IFSP Information Toolkit

Why include IFSP information in your state data system?

There are many good reasons for a state to consider including IFSP information in its Part C (early intervention) data system. For example, local programs benefit from having efficient access to IFSP information to assist with service coordination and service delivery. Access to automated tools associated with the IFSP process can help staff manage workflow, and assist with improving communication with families and among service providers. Having IFSP information in a state data system also can support state and local programs with using these data to answer important questions about program operations, improvement, and accountability.

The resources here are intended to support decision-making for states that wish to develop or enhance an IDEA Part C data system. Many states already incorporate IFSP data into their data systems or are thinking about doing so. Some states may want to develop an entire online IFSP, whereas others may want to include only certain types of IFSP data. In either case, states can benefit from learning about the data system features other states are using to collect and facilitate the reporting and use of IFSP data. In this toolkit, you can explore data system features as they relate to IFSP data collection.

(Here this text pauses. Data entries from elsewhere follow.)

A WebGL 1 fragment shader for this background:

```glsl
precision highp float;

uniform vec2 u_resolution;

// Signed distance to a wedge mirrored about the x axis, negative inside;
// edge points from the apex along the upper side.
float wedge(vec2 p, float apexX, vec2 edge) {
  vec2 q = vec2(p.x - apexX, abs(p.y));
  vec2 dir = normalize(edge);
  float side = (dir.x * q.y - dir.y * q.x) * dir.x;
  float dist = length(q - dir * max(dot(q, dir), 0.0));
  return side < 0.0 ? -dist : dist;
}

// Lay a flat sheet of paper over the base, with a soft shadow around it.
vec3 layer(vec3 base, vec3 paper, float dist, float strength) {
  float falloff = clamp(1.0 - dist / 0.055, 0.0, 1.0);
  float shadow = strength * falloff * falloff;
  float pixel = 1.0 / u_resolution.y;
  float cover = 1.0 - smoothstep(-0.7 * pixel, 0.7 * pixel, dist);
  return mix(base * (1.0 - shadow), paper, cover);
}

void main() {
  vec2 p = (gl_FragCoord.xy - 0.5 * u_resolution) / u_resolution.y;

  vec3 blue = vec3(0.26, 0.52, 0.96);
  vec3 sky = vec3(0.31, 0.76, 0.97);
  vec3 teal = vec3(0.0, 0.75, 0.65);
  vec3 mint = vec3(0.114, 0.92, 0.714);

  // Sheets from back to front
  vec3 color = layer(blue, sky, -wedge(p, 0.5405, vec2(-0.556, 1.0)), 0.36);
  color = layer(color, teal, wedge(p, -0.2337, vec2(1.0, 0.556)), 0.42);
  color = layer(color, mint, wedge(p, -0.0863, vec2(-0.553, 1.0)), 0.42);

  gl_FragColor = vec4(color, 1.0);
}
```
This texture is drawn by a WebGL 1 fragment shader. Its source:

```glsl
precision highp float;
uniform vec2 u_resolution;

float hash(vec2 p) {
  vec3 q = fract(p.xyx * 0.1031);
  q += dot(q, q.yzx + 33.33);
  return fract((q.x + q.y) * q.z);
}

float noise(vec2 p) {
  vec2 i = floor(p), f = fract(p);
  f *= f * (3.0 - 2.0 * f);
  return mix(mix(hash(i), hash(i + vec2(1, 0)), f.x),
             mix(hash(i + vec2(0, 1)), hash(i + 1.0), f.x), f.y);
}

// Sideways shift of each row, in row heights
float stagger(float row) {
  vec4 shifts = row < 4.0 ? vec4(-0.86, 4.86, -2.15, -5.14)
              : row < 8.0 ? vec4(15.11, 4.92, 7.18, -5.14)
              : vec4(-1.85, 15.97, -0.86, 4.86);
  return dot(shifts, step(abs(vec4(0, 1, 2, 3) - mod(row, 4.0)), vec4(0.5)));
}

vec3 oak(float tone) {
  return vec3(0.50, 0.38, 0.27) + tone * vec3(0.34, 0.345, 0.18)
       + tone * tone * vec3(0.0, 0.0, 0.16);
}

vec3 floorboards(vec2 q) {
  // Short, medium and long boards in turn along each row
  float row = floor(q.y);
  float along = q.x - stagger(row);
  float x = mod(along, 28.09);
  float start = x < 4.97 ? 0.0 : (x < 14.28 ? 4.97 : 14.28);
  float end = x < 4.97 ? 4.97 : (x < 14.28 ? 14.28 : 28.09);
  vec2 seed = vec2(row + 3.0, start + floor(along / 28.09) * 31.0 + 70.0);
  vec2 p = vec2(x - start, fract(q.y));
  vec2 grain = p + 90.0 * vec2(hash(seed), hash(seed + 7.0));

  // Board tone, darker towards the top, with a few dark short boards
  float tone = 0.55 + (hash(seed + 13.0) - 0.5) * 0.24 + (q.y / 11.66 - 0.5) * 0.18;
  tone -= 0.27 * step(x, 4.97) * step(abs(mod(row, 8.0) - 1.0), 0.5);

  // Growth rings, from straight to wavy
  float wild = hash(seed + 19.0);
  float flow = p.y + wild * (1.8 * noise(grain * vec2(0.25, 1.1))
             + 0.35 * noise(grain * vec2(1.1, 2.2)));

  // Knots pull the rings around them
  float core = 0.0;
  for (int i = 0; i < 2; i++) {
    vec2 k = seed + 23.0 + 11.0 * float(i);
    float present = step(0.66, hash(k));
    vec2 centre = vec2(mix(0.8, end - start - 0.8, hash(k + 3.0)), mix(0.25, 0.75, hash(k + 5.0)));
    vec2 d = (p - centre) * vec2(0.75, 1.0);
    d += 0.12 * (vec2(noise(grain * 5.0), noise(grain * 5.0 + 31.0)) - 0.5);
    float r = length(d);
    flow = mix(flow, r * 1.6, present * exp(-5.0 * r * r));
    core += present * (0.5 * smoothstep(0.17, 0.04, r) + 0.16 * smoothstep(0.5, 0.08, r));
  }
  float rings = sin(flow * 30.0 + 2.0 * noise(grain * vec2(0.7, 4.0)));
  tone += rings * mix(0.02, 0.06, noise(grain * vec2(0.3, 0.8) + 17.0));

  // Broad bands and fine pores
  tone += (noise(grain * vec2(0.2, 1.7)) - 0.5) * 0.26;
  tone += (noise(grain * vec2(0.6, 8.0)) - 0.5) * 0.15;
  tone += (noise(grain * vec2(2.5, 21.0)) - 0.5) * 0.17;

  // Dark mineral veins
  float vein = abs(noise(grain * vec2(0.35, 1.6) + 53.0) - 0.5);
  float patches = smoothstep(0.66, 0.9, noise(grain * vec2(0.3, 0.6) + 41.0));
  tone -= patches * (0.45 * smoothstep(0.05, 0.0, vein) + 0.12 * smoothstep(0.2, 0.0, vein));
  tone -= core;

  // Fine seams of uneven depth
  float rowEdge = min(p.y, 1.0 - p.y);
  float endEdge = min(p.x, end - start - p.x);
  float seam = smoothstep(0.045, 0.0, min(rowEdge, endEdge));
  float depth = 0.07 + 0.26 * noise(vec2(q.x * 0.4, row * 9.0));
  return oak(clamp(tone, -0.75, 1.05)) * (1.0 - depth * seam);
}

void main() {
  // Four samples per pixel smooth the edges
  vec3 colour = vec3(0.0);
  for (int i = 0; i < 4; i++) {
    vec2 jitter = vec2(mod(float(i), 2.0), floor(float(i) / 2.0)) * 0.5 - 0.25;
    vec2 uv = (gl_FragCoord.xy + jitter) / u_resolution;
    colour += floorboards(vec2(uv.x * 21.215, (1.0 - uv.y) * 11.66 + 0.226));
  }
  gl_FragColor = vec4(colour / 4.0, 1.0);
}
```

What You’ll Find

In this toolkit, you can explore data system features as they relate to IFSP data collection. For each feature, a comprehensive set of resources and information is provided, including:

  • Connections to the DaSy Data System Framework;
  • Potential data elements needed to develop various aspects of the feature;
  • A list of functionality options that could be used to implement the feature;
  • Key design considerations;
  • State examples,* and
  • Related technical assistance resources.

To use this toolkit, click on a topic below. Explore each feature to gain a broader understanding of it and to see how other states have incorporated it into their data systems. Keep in mind that specific business requirements underlie each of these features and state examples. Don’t just take the information in this toolkit and try to develop the feature. First identify your state program’s needs and then use these resources to help develop and refine your business requirements (see DaSy’s Developing and Sharing Your Business Requirements to Build a Better Data System resource). For further information on data system design and development, see the System Design and Development subcomponent of the DaSy Data System Framework.

Delivered Services Tile
Electronic Signatures Tile
Parent Portal Tile
IFSP Transfers Tile
Integrated IFSP/Child Outcomes Summary (COS) Tile
Dashboards Tile
Notification/Tickering Systems Tile
Wizards Tile

Ideas for New Features or State Examples?

We invite you to submit your own ideas for features to be included in this collection, as well as screenshots, publications, and video demonstrations of IFSP-related features in your data system. Please submit ideas and examples to us.

Request Technical Assistance

If you would like assistance with using this toolkit, have questions about its contents, and/or would like support with data system design and development, please contact the DaSy Center.


The development of this toolkit drew on learnings from working with states in the DaSy/ECTA Topical Cohort titled Including IFSPs in Your Data System. The states in the cohort are Connecticut, Delaware, Kansas, Massachusetts, Mississippi, Virginia, and Washington. DaSy gratefully acknowledges the contributions of those states to this toolkit, as well as the following states that provided examples of their data system features: Colorado, Kentucky, Maryland, Pennsylvania, and Utah.

*State examples are offered to show a variety of approaches for implementing each of the features or components. The examples are not meant to be endorsements of the state approach or of the state’s data system. In addition, when screenshots or video demonstrations are included as examples, only test data are shown (i.e., these are not data on real children/families).

Published June 2017.